Physics at 13 TeV: TOTEM - a new era of collaboration with CMS

When two protons collide, the simplest thing that can happen is that they emerge with no loss of energy but with a slight change of direction. This is an example of "elastic scattering”. Sometimes they lose some energy instead, a process called central diffraction, one of the diffractive phenomena that the Totem experiment observes in order to study gluon-gluon interactions.


This year, Totem and CMS signed a Memorandum of Understanding for a common upgrade of the forward region (210-220 m from the interaction point) to perform diffractive physics studies on a common ground. “Totem and CMS will coordinate the use of their detectors to measure the total mass created in the collision with unprecedented accuracy,” explains Nicola Turini, Totem Deputy Spokesperson.

In the next run, for the first time, data analysis will be performed in collaboration with CMS and using some common tools. Totem will, however, run alone for special runs dedicated to the measurement of the proton-proton cross section. The particle pile-up remains a significant issue for the experiment, whose specific setup does not allow scientists to reconstruct the collision vertex by looking only at the track geometry, because of the small angles of the incoming protons. “The main idea is to perform vertex matching by looking at the Time of Flight of the particles,” explains Turini. “We are developing timing detectors to be inserted in the roman pots that will allow a complete reconstruction of the leading protons. In this regard, we foresee two possible scenarios: dedicated runs where the beam collision directions are such that the pile-up can be kept to a minimum; or high-luminosity runs for which some new detectors, which are currently under study, will allow us to perform a very accurate pile-up rejection.”

In order to meet the challenges of the new LHC run, the Totem collaboration is working on the development of new detectors, which will improve the performance of the experiment. “Some of these programmes will be carried out in the framework of a common Totem-CMS upgrade,” says Turini. “The merging of the two experiments’ expertise is growing and we will certainly have a very fruitful collaboration.”

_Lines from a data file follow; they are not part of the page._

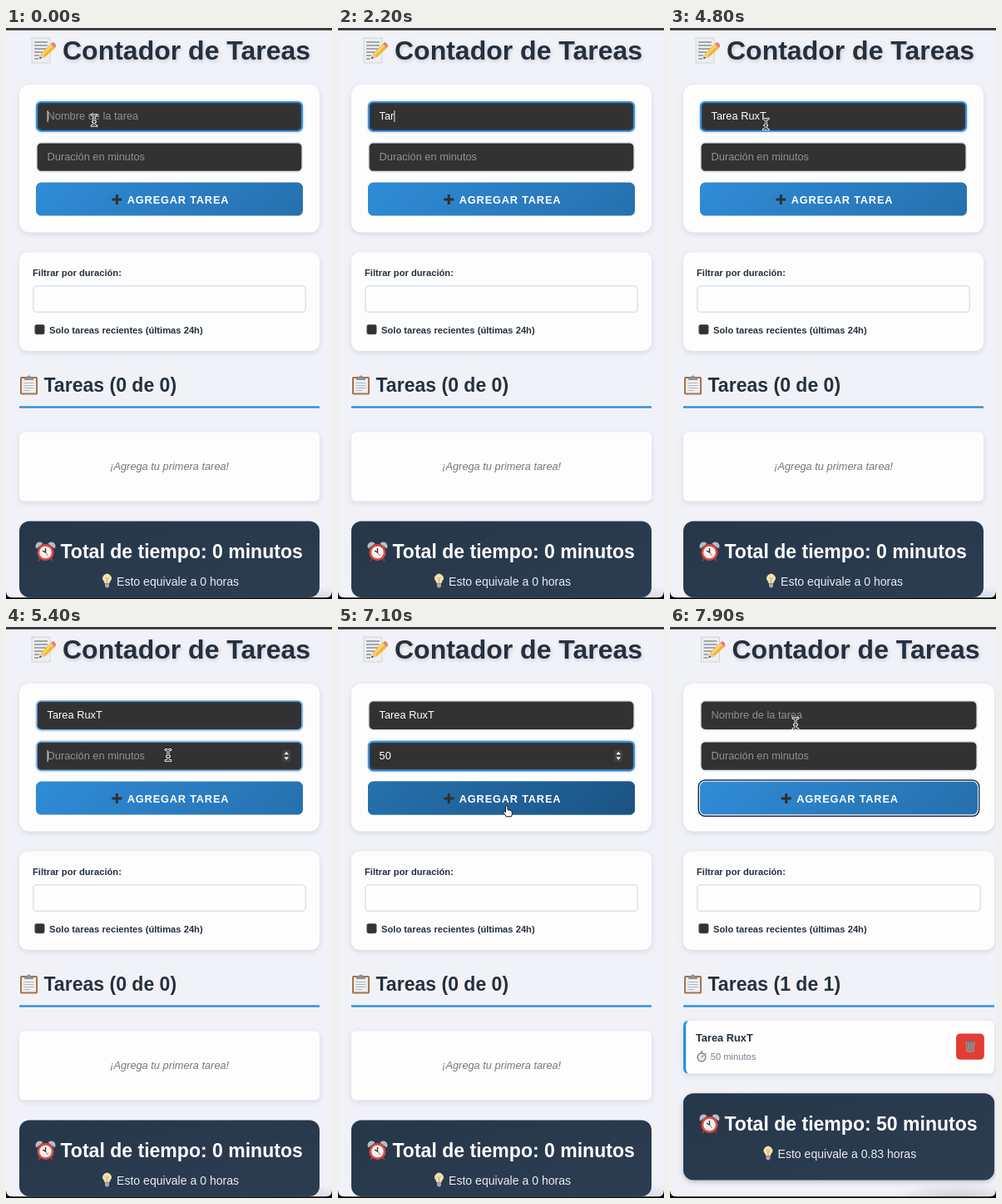
Recreate the animation shown at these times as an HTML page. Size 392 by 686 pixels, loop 8000 ms.

```html
<!DOCTYPE html>
<html lang="es">
<head>
<meta charset="utf-8">
<title>Contador de Tareas</title>
<style>
html, body { margin: 0; width: 100%; height: 100%; overflow: hidden; background: #08080a; }
svg { display: block; width: 392px; height: 686px; --w: 0px;
  font-family: "Liberation Sans", Arial, sans-serif; font-size: 12.8px; fill: #24303f; }
svg.wide { --w: 13px; }
.grow { width: calc(var(--b) + var(--w)); }
.mid { transform: translateX(calc(var(--w) / 2)); }
.bold { font-weight: bold; }
.small { font-size: 11.2px; }
.head { font-size: 23.04px; }
.center { text-anchor: middle; }
.card { fill: #fdfdfe; filter: drop-shadow(0 2px 3px rgba(30, 40, 60, .13)); }
.line { fill: #2d8fdc; }
.field { fill: #323232; stroke: #dfe4ee; stroke-width: 1.6; }
.focus { fill: none; stroke: #2f8fe0; stroke-width: 1.8; filter: drop-shadow(0 0 1.5px rgba(47, 143, 224, .45)); }
.hint { fill: #8c9299; }
.typed { fill: #fff; }
.title { font-size: 32px; filter: drop-shadow(1px 2px 2px rgba(0, 0, 0, .16)); }
.wide .before, svg:not(.wide) .after { display: none; }
.wide .total { transform: translateY(-32px); }
</style>
</head>
<body>
<svg id="stage" viewBox="0 0 392 686">
  <defs>
    <linearGradient id="blue" gradientUnits="userSpaceOnUse" x1="106" y1="115" x2="287" y2="296">
      <stop stop-color="#2f8cd7"/><stop offset="1" stop-color="#2670ae"/>
    </linearGradient>
    <linearGradient id="navy" gradientUnits="userSpaceOnUse" x1="106" y1="115" x2="287" y2="296">
      <stop stop-color="#2671ae"/><stop offset="1" stop-color="#1b5383"/>
    </linearGradient>
    <linearGradient id="slate" x2="1" y2="1">
      <stop stop-color="#27374a"/><stop offset="1" stop-color="#2c3d51"/>
    </linearGradient>
    <radialGradient id="shade">
      <stop stop-color="#556" stop-opacity=".22"/><stop offset="1" stop-color="#556" stop-opacity="0"/>
    </radialGradient>
  </defs>

  <path d="M0 0H392V677Q392 684.6 384 684.6H8Q0 684.6 0 677Z" fill="#f1f2f8"/>
  <ellipse cx="345" cy="685" rx="80" ry="17" fill="url(#shade)"/>
  <rect width="392" height="2.8" fill="#393239"/>

  <!-- title -->
  <g class="mid">
    <g transform="translate(30 11)">
      <path d="M1 1H23V31H1Z" fill="#eceef0" stroke="#c9ccd0" stroke-width=".8"/>
      <path d="M4 6H20M4 10H20M4 14H18M4 18H14M4 22H10M4 26H9" stroke="#8b9096" stroke-width="1.3"/>
      <path d="M10 26L12 20L24 8L29 13L17 24Z" fill="#f3b63a"/>
      <path d="M13.5 21.5L25 10" stroke="#ffdc72" stroke-width="1.8"/>
      <path d="M24 8L26 6Q30 7 30 11L29 13Z" fill="#df7f78"/>
      <path d="M10 26L12 20L17 24Z" fill="#e9c89b"/>
      <path d="M10 26L10.8 23.6L13 25Z" fill="#333"/>
    </g>
    <text class="bold title" x="68" y="38">Contador de Tareas</text>
  </g>

  <!-- form -->
  <rect class="card grow" style="--b:361px" x="16" y="68" height="177.5" rx="12"/>
  <g id="name">
    <rect class="field grow" style="--b:319.4px" x="36.8" y="88.8" height="35" rx="5.6"/>
    <rect class="focus grow" style="--b:319.4px" x="36.8" y="88.8" height="35" rx="5.6"/>
    <text class="hint" x="49.6" y="110.2">Nombre de la tarea</text>
    <text class="typed" x="49.6" y="110.2"></text>
    <rect class="caret" y="99" width="1" height="14" fill="#e8e8e8"/>
  </g>
  <g id="minutes">
    <rect class="field grow" style="--b:319.4px" x="36.8" y="137.6" height="35" rx="5.6"/>
    <rect class="focus grow" style="--b:319.4px" x="36.8" y="137.6" height="35" rx="5.6"/>
    <text class="hint" x="49.6" y="159">Duración en minutos</text>
    <text class="typed" x="49.6" y="159"></text>
    <rect class="caret" y="148" width="1" height="14" fill="#e8e8e8"/>
    <g id="spinner">
      <rect x="332" y="147.500" width="10.500" height="14.500" rx="2.500" fill="#404040"/>
      <path d="M334.300 153.300L337.200 149.800L340.100 153.300ZM334.300 156.300L337.200 159.800L340.100 156.300Z" fill="#f4f4f4"/>
    </g>
  </g>
  <g id="button">
    <rect class="grow" style="--b:321px" x="36" y="185.600" height="40" rx="6.400" fill="url(#blue)"/>
    <rect id="hover" class="grow" style="--b:321px" x="36" y="185.600" height="40" rx="6.400" fill="url(#navy)"/>
    <g id="ring" fill="none">
      <rect class="grow" style="--b:322.200px" x="35.400" y="185" height="41.200" rx="7" stroke="#fff" stroke-width="1.200"/>
      <rect class="grow" style="--b:324.400px" x="34.300" y="183.900" height="43.400" rx="8" stroke="#17324f" stroke-width="1.500"/>
    </g>
    <g class="mid">
      <path d="M127.300 206H139.300M133.300 200V212" stroke="#2d3033" stroke-width="3"/>
      <text class="bold" x="145.800" y="210.700" fill="#fff" letter-spacing=".8">AGREGAR TAREA</text>
    </g>
  </g>

  <!-- filters -->
  <rect class="card grow" style="--b:361px" x="16" y="269.500" height="118.500" rx="10"/>
  <text class="bold small" x="32" y="297.500">Filtrar por duración:</text>
  <rect class="grow" style="--b:327.400px" x="32.800" y="309.800" height="31.600" rx="4.500" fill="#fefefe" stroke="#dde2eb" stroke-width="1.600"/>
  <rect x="34.800" y="356.500" width="11.400" height="11.400" rx="1.800" fill="#333" stroke="#5b5b5b" stroke-width=".6"/>
  <text class="bold small" x="52" y="367.200">Solo tareas recientes (últimas 24h)</text>

  <!-- task list -->
  <g transform="translate(17 417)">
    <rect y="2" width="21" height="21.500" rx="1.500" fill="#a5744d"/>
    <rect x="2" y="4" width="17" height="17.500" fill="#eceef0"/>
    <path d="M4.500 9.500H16.500M4.500 12.500H16.500M4.500 15.500H16.500M4.500 18.500H12" stroke="#b3b7bc"/>
    <path d="M5 6V3.500H8Q8 .5 10.500 .5T13 3.500H16V6Z" fill="#8d9297"/>
  </g>
  <text id="heading" class="bold head" x="45.500" y="436.800"></text>
  <rect class="line grow" style="--b:361px" x="16" y="454.300" height="2.400"/>

  <g class="before">
    <rect class="card" x="16" y="485.500" width="361" height="83" rx="6"/>
    <text class="center" x="196.700" y="531" font-style="italic" fill="#74787d">¡Agrega tu primera tarea!</text>
  </g>
  <g id="task" class="after">
    <rect class="card" x="16" y="473" width="374" height="63.500" rx="6.400"/>
    <path class="line" d="M22.400 473Q16 473 16 479.400V530.100Q16 536.500 22.400 536.500Q19.200 535 19.200 530.100V479.400Q19.200 474.500 22.400 473Z"/>
    <text class="bold" x="31" y="498">Tarea RuxT</text>
    <g fill="none" stroke="#858a90">
      <circle cx="38" cy="517" r="4.900" fill="#eef0f2" stroke-width="1.500"/>
      <path d="M38 517L40.300 514.500M36.300 510H39.700M38 510V512M42.500 511.800L43.600 513" stroke-width="1.200"/>
    </g>
    <text class="small" x="48.700" y="520" fill="#73808c">50 minutos</text>
    <rect x="344" y="488.500" width="33.800" height="31.300" rx="4.800" fill="#e23c34"/>
    <path d="M355.300 498.500H366.700L365.500 511H356.500Z" fill="#a38c8b"/>
    <path d="M357.500 500L358.500 510M361 500V510M364.500 500L363.500 510" stroke="#766463" stroke-width=".9"/>
    <ellipse cx="361" cy="498.300" rx="6.300" ry="1.500" fill="#81706f"/>
  </g>

  <!-- total -->
  <g class="total">
    <rect class="grow" style="--b:361px" x="16" y="592.500" height="91.500" rx="12" fill="url(#slate)"/>
    <rect class="grow after" style="--b:361px" x="16" y="592.500" height="104" rx="12" fill="url(#slate)" filter="drop-shadow(0 2px 3px rgba(20,30,50,.25))"/>
    <g class="total-text">
      <g transform="translate(35.500 617)">
        <path d="M5.500 20L3.500 23.500M18.500 20L20.500 23.500" stroke="#8d3a35" stroke-width="2"/>
        <path d="M1 8.500A5 5 0 0 1 9 2.500ZM23 8.500A5 5 0 0 0 15 2.500Z" fill="#b9bdc2"/>
        <circle cx="12" cy="13" r="10" fill="#df4a40"/>
        <circle cx="12" cy="13" r="7.300" fill="#f3f3f3"/>
        <path d="M12 8V13L8.500 11" fill="none" stroke="#333" stroke-width="1.400"/>
        <path d="M12 13L15 17" stroke="#df4a40"/>
      </g>
      <text id="total" class="bold head" x="65.500" y="637.300" fill="#fff"></text>
    </g>
    <g id="equal">
      <path d="M118.700 667.500Q118.700 666 117.300 664.300A5.300 5.300 0 1 1 125.700 664.300Q124.300 666 124.300 667.500Z" fill="#f1e0ae"/>
      <path d="M119.500 660L121.500 662L123.500 660M121.500 662V667" fill="none" stroke="#c79c4c" stroke-width=".8"/>
      <path d="M119 668H124V671L122.500 672.500H120.500L119 671Z" fill="#a4a8ac"/>
      <text id="hours" x="133" y="670" font-size="14.080" fill="#e9ecf0"></text>
    </g>
  </g>
  <path d="M0 677Q0 684.600 8 684.600H384Q392 684.600 392 677V686H0Z" fill="#08080a"/>

  <!-- pointer -->
  <g id="pointer">
    <g id="beam" fill="none" stroke-linecap="round">
      <path id="beamShape" d="M-3-6.500Q0-6.500 0-4.500Q0-6.500 3-6.500M0-4.500V4.500M-3 6.500Q0 6.500 0 4.500Q0 6.500 3 6.500M-1.500 1.500H1.500" stroke="#fff" stroke-width="2.600"/>
      <use href="#beamShape"/>
      <path d="M-3-6.500Q0-6.500 0-4.500Q0-6.500 3-6.500M0-4.500V4.500M-3 6.500Q0 6.500 0 4.500Q0 6.500 3 6.500M-1.500 1.500H1.500" stroke="#222" stroke-width="1.100"/>
    </g>
    <path id="hand" d="M-2.500-5Q-2.500-6.200-1.300-6.200T0-5V-1.200Q1-2 2-.9Q3-1.400 3.900-.3Q5.300-.4 5.300 1V3.300Q5.300 5 4.300 6.800H-1.800Q-2.600 5-4.800 2.500Q-5.600 1.300-4.700 .7T-2.500 1.700Z" fill="#fff" stroke="#111" stroke-width="1"/>
  </g>
</svg>
<script>
const LOOP = 8000, STEP = 100, DONE = 7400;
const $ = id => document.getElementById(id);
const stage = $("stage");

// Time of each keystroke.
const nameText = "Tarea RuxT";
const nameKeys = [1600, 1900, 2200, 2300, 2500, 2700, 3000, 3400, 3600, 4300];
const minuteKeys = [5900, 6300];

// Pointer stops: time, x, y.
const stops = [[0, 106, 111], [4700, 106, 111], [5200, 195, 154], [6800, 195, 154],
  [6900, 204, 221], [7550, 204, 221], [7850, 151, 116], [LOOP, 151, 116]];

const ramp = (t, a, b) => Math.min(1, Math.max(0, (t - a) / (b - a)));
const smooth = x => x * x * (3 - 2 * x);
const within = (t, a, b) => t >= a && t < b;
const show = (el, on) => { el.style.visibility = on ? "visible" : "hidden"; };

function pointerAt(t) {
  const i = stops.findIndex((s, k) => t < stops[k + 1][0]);
  const [a, x, y] = stops[i], [b, u, v] = stops[i + 1];
  const p = smooth(ramp(t, a, b));
  return [x + (u - x) * p, y + (v - y) * p];
}

function drawField(id, text, focus, caretOn) {
  const part = name => $(id).querySelector(name);
  const typed = part(".typed");
  typed.textContent = text;
  typed.style.whiteSpace = "pre";
  show(part(".hint"), !text);
  part(".focus").style.opacity = focus;
  const caret = part(".caret");
  caret.setAttribute("x", 49.6 + (text ? typed.getComputedTextLength() : 0));
  show(caret, caretOn);
}

// The caret stays lit for half a second after its last reset, then blinks.
function blink(t, resets) {
  const last = resets.filter(k => k <= t).pop();
  return Math.floor((t - last) / 500) % 2 === 0;
}

function draw(t) {
  const done = t >= DONE;
  stage.classList.toggle("wide", done);

  const typed = (text, keys) => done ? "" : text.slice(0, keys.filter(k => k <= t).length);
  const nameCaret = t < 5300 && !within(t, 200, 700) && blink(t, [-300, 700, ...nameKeys]);
  const minuteCaret = within(t, 5300, 7100) && blink(t, [5300, ...minuteKeys]);
  drawField("name", typed(nameText, nameKeys), 1 - ramp(t, 5250, 5550), nameCaret);
  drawField("minutes", typed("50", minuteKeys), ramp(t, 5250, 5550) - ramp(t, 7150, 7600), minuteCaret);
  show($("spinner"), within(t, 5100, 7200));

  const hover = ramp(t, 6800, 6900) - ramp(t, 7600, 7850);
  const pressed = within(t, 7100, 7300);
  $("hover").style.opacity = hover;
  $("button").setAttribute("transform", `translate(0 ${pressed ? 0 : -2 * hover})`);
  show($("ring"), t >= 7200);

  $("heading").textContent = done ? "Tareas (1 de 1)" : "Tareas (0 de 0)";
  $("total").textContent = `Total de tiempo: ${done ? 50 : 0} minutos`;
  $("hours").textContent = `Esto equivale a ${done ? "0.83" : 0} horas`;
  $("equal").setAttribute("transform", `translate(${done ? -3.5 : 0} 0)`);

  const enter = 1 - (1 - ramp(t, 7350, 7850)) ** 2;
  $("task").style.opacity = enter;
  $("task").setAttribute("transform", `translate(0 ${16 * (1 - enter)})`);

  const [x, y] = pointerAt(t);
  const visible = !within(t, 1600, 4700) && !within(t, 5900, 6800);
  $("pointer").setAttribute("transform", `translate(${x} ${y})`);
  show($("beam"), visible && y < 180);
  show($("hand"), visible && y >= 180);
}

function tick() {
  const t = performance.now() % LOOP;
  draw(Math.floor(t / STEP) * STEP);
  requestAnimationFrame(tick);
}
draw(0);
tick();
</script>
</body>
</html>
```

Check out more of our Physics at 13 TeV series in "ALICE - scratching under the surface" and "LHCb - a new data-processing strategy". For a theory perspective on the next run, read "Life is Good at 13 TeV".

by Antonella Del Rosso